“I believe the small, independent, privately-supported institution is the best way to get an education,” wrote Frederick Hard in 1955. As Scripps College’s second and longest-serving president, he had a unique opportunity to put his theory to the test.
A distinguished Shakespearean scholar, Hard was an Alabama native educated by some of the finest liberal arts colleges in the United States, including University of the South, the University of North Carolina, and Johns Hopkins University. He came to Scripps College after a successful tenure as faculty and Dean of Newcomb College, Tulane University’s women’s college.
President Hard came to Scripps at a critical point in Scripps College’s history; the school had lost its first leader in 1942, and the nation was in the middle of World War II: physically and intellectually resources were scarce. Upon taking the office of president, Hard re-affirmed the values inherent in a liberal arts education, saying it is “the best preparation which American women can receive … it will equip them to speak boldly against all that is wasteful, extravagant, and dangerous in our social order.”
During his tenure at Scripps College, Hard frequently put his knowledge of English and Shakespeare to work, writing numerous contributions to periodicals on literature of the Renaissance. An avid musician, he also played violin and taught music on occasion.

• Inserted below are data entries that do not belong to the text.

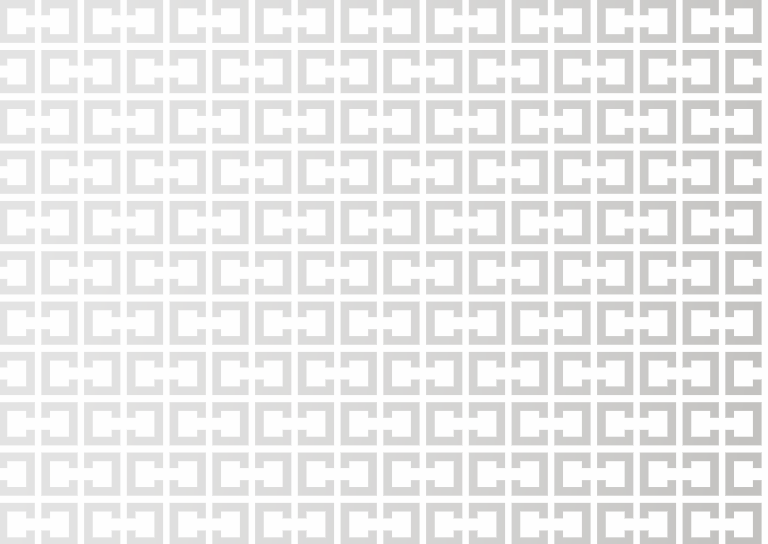
Write a Shadertoy shader that draws this pattern.

```glsl
// Grid of square brackets that face each other in pairs, with the pairing
// shifted by one column on every other row. Each bracket is a box minus an
// inner box and a side slot; a soft grey gradient darkens toward the right.

float boxDistance(vec2 p, vec2 halfSize) {
    vec2 d = abs(p) - halfSize;
    return length(max(d, 0.0)) + min(max(d.x, d.y), 0.0);
}

// Bracket with its slot on the +x side; negative inside.
float bracketDistance(vec2 p) {
    vec2 outer = vec2(0.424, 0.505);
    float frame = boxDistance(p, outer);
    float hole = boxDistance(p, outer - 0.203);
    float slot = boxDistance(p - vec2(0.4, 0.0), vec2(0.3, 0.141));
    return max(frame, -min(hole, slot));
}

void mainImage(out vec4 fragColor, in vec2 fragCoord) {
    // One unit is one column; y runs down from the top edge.
    float pixel = 17.965 / iResolution.x;
    vec2 p = vec2(fragCoord.x, iResolution.y - fragCoord.y) * pixel;

    // Cell index and position from the cell centre.
    vec2 pitch = vec2(1.0, 1.177);
    vec2 grid = (p + vec2(0.109, 0.091)) / pitch;
    vec2 cell = floor(grid);
    vec2 local = (grid - cell - 0.5) * pitch;

    // Flip alternate brackets in a checkerboard.
    local.x *= 1.0 - 2.0 * mod(cell.x + cell.y, 2.0);

    float coverage = clamp(0.5 - bracketDistance(local) / pixel, 0.0, 1.0);

    // Slightly tilted grey gradient, warming a little as it darkens.
    vec2 uv = fragCoord / iResolution.xy;
    float shade = pow(clamp(uv.x + 0.08 * (0.5 - uv.y), 0.0, 1.0), 1.6);
    vec3 grey = mix(vec3(0.89), vec3(0.764, 0.76, 0.752), shade);

    fragColor = vec4(mix(vec3(0.996), grey, coverage), 1.0);
}
```
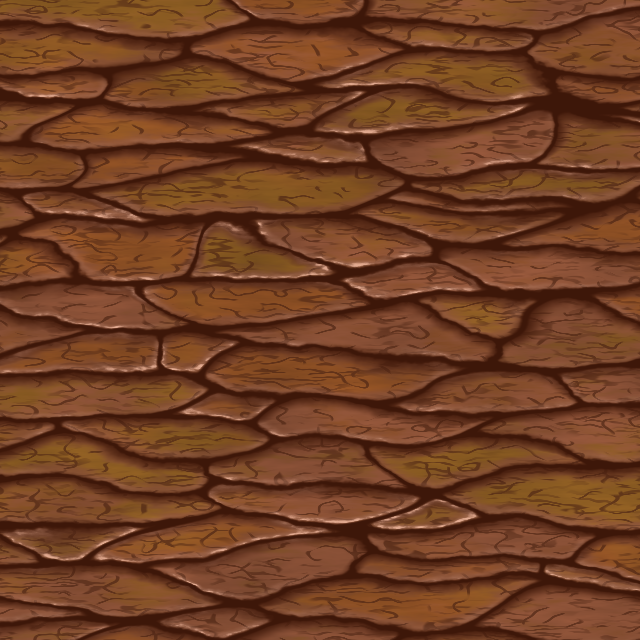
Write a Shadertoy shader that draws this texture.

```glsl
// Weathered bark: long, flat, glossy-edged plates divided by dark grooves.

const vec2 GRID = vec2(3.6, 16.5);   // plates across and up the canvas

vec2 hash2(vec2 p) {
    p = vec2(dot(p, vec2(127.1, 311.7)), dot(p, vec2(269.5, 183.3)));
    return fract(sin(p) * 43758.55);
}

// Gradient noise, about -0.7 to 0.7
float noise(vec2 p) {
    vec2 i = floor(p), f = p - i;
    vec2 u = f * f * f * (f * (f * 6.0 - 15.0) + 10.0);
    vec2 o = vec2(0.0, 1.0);
    float a = dot(hash2(i) * 2.0 - 1.0, f);
    float b = dot(hash2(i + o.yx) * 2.0 - 1.0, f - o.yx);
    float c = dot(hash2(i + o) * 2.0 - 1.0, f - o);
    float d = dot(hash2(i + 1.0) * 2.0 - 1.0, f - 1.0);
    return mix(mix(a, b, u.x), mix(c, d, u.x), u.y);
}

float fbm(vec2 p) {
    float sum = 0.0, amp = 1.0;
    for (int i = 0; i < 4; i++) {
        sum += amp * noise(p);
        p = p * 2.03 + 17.3;
        amp *= 0.5;
    }
    return sum;
}

vec2 seedOf(vec2 cell) { return cell + 0.5 + 0.98 * (hash2(cell) - 0.5); }
float sizeOf(vec2 cell) { return hash2(cell + 41.0).x; }

// Weighted Voronoi plates: x = rounded distance to the groove,
// y = vertical part of the outward direction, zw = cell of the plate
vec4 plateAt(vec2 p) {
    vec2 q = p * GRID, home = floor(q), own = home;
    float best = 1e3;
    for (int j = -2; j <= 2; j++)
    for (int i = -2; i <= 2; i++) {
        vec2 cell = home + vec2(i, j), v = q - seedOf(cell);
        float power = dot(v, v) - 0.65 * sizeOf(cell);
        if (power < best) { best = power; own = cell; }
    }
    float sum = 0.0, up = 0.0;
    for (int j = -2; j <= 2; j++)
    for (int i = -2; i <= 2; i++) {
        vec2 cell = home + vec2(i, j), v = q - seedOf(cell);
        if (cell == own) continue;
        vec2 across = (seedOf(cell) - seedOf(own)) * GRID;
        float power = dot(v, v) - 0.65 * sizeOf(cell);
        float w = exp(-230.0 * (power - best) / (2.0 * length(across)));
        sum += w;
        up += w * across.y / length(across);
    }
    return vec4(-log(sum) / 230.0, up / sum, own);
}

// Even, thin strokes along the zero lines of stretched noise
float strokes(vec2 p, float width) {
    float n = noise(p);
    vec2 slope = vec2(noise(p + vec2(0.05, 0.0)), noise(p + vec2(0.0, 0.05))) - n;
    float away = abs(n) / max(length(slope) / 0.05, 0.35);
    return 1.0 - smoothstep(width * 0.4, width, away);
}

void mainImage(out vec4 fragColor, in vec2 fragCoord) {
    vec2 p = fragCoord / iResolution.y;

    // Bend and fray the plate outlines
    vec2 bent = p + vec2(0.09 * noise(p * vec2(5.0, 12.0)),
                         0.034 * noise(p * vec2(5.5, 8.0) + 31.0));
    bent += vec2(0.010, 0.006) * fbm(p * vec2(20.0, 32.0) + 7.0);
    vec4 plate = plateAt(bent);
    float d = plate.x, up = plate.y;
    vec2 rnd = hash2(plate.zw + 83.0);
    float size = sizeOf(plate.zw);

    // Plate colour: olive or rust heart, rosy border and blotches
    float blotch = fbm(p * vec2(5.0, 9.0) + 3.0);
    float grain = fbm(p * vec2(14.0, 75.0));
    vec3 color = mix(vec3(0.53, 0.35, 0.13), vec3(0.55, 0.31, 0.14),
                     smoothstep(0.2, 0.8, rnd.x + 0.5 * blotch));
    float border = 1.0 - smoothstep(0.008, 0.026, d + 0.014 * grain);
    float rosy = max(0.8 * border, smoothstep(0.5, 0.95, rnd.y + 0.5 * blotch + 0.3 * grain));
    color = mix(color, vec3(0.53, 0.31, 0.21), rosy);
    color *= 1.0 + 0.10 * grain + 0.22 * noise(p * vec2(6.0, 8.0) + 57.0);

    // Fine broken wood grain and crooked cracks
    vec2 wavy = p + vec2(0.012, 0.005) * vec2(noise(p * 40.0), noise(p * 45.0 + 5.0));
    float worn = smoothstep(-0.25, 0.2, noise(p * vec2(8.0, 18.0) + 11.0));
    float broken = smoothstep(-0.12, 0.02, noise(p * vec2(30.0, 95.0) + 37.0));
    float scratch = strokes(wavy * vec2(10.0, 95.0), 0.17) * worn * broken;
    float crack = strokes(wavy * vec2(18.0, 48.0) + 23.0, 0.075)
                * smoothstep(-0.08, 0.04, noise(p * vec2(22.0, 40.0) + 71.0));
    color = mix(color, vec3(0.31, 0.15, 0.08), max(0.62 * scratch, 0.7 * crack));

    // Shadow falling from the groove, wider along the upper side
    float reach = mix(0.009, 0.023, smoothstep(-0.4, 0.9, up + 0.6 * blotch));
    color = mix(vec3(0.27, 0.11, 0.05), color, smoothstep(-0.002, reach, d));

    // Polished rim, strongest on lower edges and small plates
    float inner = 0.015 + 0.008 * noise(p * vec2(18.0, 40.0) + 13.0);
    float rim = smoothstep(0.003, 0.0055, d) * (1.0 - smoothstep(0.006, inner, d));
    float gloss = smoothstep(-0.1, 0.75, 0.17 - 0.2 * up + 0.6 * (0.5 - size)
                + 0.9 * noise(p * vec2(8.0, 13.0) + 91.0));
    float streak = clamp(0.7 + 0.8 * fbm(p * vec2(40.0, 110.0)), 0.0, 1.0);
    float shine = rim * gloss * streak;
    color = mix(color, vec3(0.67, 0.46, 0.37), 0.9 * shine);
    color += vec3(0.24, 0.23, 0.22) * smoothstep(0.5, 0.95, shine);

    // Groove floor
    color = mix(vec3(0.24, 0.09, 0.035), color, smoothstep(0.001, 0.0042, d));
    fragColor = vec4(clamp(color, 0.0, 1.0), 1.0);
}
```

A figurehead of the campus, his annual holiday cards became much-celebrated reminders of the Hard family and their ties to the larger Scripps College community.

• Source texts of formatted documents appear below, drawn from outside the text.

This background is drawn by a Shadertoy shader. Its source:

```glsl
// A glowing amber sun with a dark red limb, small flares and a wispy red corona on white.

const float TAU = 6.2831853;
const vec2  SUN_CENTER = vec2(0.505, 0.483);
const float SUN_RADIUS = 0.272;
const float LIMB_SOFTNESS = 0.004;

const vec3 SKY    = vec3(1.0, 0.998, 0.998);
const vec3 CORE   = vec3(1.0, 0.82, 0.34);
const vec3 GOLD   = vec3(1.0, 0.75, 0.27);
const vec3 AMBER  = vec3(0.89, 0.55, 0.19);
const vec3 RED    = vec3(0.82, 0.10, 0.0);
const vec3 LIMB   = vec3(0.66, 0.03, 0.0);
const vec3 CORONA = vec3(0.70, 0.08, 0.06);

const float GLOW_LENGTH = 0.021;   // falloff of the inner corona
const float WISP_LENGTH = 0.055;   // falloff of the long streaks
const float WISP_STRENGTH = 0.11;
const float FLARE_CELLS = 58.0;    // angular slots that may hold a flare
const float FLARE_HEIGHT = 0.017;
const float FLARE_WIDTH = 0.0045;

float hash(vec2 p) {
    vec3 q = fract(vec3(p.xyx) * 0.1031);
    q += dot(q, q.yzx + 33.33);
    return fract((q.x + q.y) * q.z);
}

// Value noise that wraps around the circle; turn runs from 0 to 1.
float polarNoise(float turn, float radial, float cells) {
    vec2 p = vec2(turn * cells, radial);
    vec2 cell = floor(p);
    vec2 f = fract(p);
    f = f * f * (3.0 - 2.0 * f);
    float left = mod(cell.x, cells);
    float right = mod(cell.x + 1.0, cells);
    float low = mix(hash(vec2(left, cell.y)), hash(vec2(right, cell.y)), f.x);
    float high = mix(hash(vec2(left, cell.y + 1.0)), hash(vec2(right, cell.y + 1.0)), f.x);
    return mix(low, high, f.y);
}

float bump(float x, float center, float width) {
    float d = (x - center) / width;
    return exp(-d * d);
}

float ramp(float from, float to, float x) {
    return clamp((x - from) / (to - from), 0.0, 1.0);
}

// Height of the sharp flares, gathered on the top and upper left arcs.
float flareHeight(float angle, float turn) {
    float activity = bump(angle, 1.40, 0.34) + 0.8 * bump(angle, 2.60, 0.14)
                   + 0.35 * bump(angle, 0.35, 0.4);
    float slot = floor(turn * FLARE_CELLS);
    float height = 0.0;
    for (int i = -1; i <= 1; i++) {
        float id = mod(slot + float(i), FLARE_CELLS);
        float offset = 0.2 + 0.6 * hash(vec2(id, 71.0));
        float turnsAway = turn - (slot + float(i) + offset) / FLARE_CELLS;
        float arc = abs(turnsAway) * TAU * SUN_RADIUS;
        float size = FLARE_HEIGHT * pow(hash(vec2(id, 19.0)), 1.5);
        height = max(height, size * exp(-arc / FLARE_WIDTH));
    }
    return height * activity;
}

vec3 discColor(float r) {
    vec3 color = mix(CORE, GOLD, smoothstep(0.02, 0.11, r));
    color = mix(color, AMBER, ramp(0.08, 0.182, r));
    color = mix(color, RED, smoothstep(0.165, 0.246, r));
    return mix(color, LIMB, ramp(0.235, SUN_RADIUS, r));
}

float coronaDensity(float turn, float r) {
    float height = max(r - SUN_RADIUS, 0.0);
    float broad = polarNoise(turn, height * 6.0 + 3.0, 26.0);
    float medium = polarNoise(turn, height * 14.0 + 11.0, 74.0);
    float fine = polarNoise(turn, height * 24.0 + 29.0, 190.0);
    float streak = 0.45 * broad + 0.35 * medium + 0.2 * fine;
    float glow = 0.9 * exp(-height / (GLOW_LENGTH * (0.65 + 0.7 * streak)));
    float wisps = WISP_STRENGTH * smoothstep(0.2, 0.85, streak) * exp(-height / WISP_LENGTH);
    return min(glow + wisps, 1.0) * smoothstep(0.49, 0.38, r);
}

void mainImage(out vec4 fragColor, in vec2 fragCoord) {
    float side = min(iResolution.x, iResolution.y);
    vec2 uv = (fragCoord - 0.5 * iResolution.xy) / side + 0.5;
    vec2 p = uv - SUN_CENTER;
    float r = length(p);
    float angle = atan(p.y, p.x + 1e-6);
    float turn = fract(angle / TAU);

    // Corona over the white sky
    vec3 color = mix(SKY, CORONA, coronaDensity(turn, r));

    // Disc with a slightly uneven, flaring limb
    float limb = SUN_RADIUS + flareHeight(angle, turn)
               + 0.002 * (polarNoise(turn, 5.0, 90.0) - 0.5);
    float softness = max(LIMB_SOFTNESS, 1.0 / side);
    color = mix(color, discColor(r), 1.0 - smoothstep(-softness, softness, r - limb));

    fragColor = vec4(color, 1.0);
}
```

“He looked upon the college as a living institution, accommodating many different people,” noted former history professor Edward White. “His prime concern was a sense of justice. He wanted the faculty and the student body at large to be treated with love, justice, and charity.”
After his retirement in 1964, Hard held the post of president emeritus of Scripps College and taught English at Adlai Stevenson College, University of California, Santa Cruz. It was a sad note for the College when John H. Chandler announced his passing in 1981.

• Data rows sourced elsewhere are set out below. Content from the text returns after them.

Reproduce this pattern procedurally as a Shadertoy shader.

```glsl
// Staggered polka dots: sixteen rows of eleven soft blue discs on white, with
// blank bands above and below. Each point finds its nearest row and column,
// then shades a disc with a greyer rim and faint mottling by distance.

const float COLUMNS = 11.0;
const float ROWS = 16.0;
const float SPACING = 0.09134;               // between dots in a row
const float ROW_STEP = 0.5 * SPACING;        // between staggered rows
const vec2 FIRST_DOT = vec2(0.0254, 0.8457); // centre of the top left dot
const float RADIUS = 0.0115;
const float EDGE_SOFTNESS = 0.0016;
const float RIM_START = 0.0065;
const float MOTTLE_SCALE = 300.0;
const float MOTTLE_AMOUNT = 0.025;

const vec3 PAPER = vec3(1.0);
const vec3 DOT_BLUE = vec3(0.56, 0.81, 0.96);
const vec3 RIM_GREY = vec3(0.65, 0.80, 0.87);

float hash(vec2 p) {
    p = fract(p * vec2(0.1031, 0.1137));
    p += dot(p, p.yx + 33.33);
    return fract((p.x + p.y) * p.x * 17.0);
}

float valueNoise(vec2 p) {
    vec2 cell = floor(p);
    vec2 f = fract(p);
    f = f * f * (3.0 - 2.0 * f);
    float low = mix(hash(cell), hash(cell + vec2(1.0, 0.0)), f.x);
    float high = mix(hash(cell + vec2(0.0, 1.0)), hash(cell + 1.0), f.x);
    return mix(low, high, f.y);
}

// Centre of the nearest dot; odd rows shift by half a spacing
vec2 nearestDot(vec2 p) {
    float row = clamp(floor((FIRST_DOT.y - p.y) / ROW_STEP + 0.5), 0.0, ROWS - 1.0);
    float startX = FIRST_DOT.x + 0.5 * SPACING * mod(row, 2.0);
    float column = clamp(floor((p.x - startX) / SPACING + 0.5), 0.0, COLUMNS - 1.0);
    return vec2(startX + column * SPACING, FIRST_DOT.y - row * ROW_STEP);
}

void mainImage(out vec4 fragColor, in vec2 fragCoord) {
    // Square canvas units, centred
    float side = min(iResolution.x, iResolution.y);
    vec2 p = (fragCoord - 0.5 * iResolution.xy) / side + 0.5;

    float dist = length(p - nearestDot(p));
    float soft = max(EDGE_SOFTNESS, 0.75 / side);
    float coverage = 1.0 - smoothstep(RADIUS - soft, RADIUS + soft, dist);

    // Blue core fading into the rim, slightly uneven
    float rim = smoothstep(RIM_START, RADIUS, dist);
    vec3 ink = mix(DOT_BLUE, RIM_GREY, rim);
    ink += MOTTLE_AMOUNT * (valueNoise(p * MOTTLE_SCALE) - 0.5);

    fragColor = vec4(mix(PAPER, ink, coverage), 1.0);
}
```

“[He] brought the college the same Southern gentility he practiced in his own life,” added White. “Courtesy, gentlemanliness, and consideration.”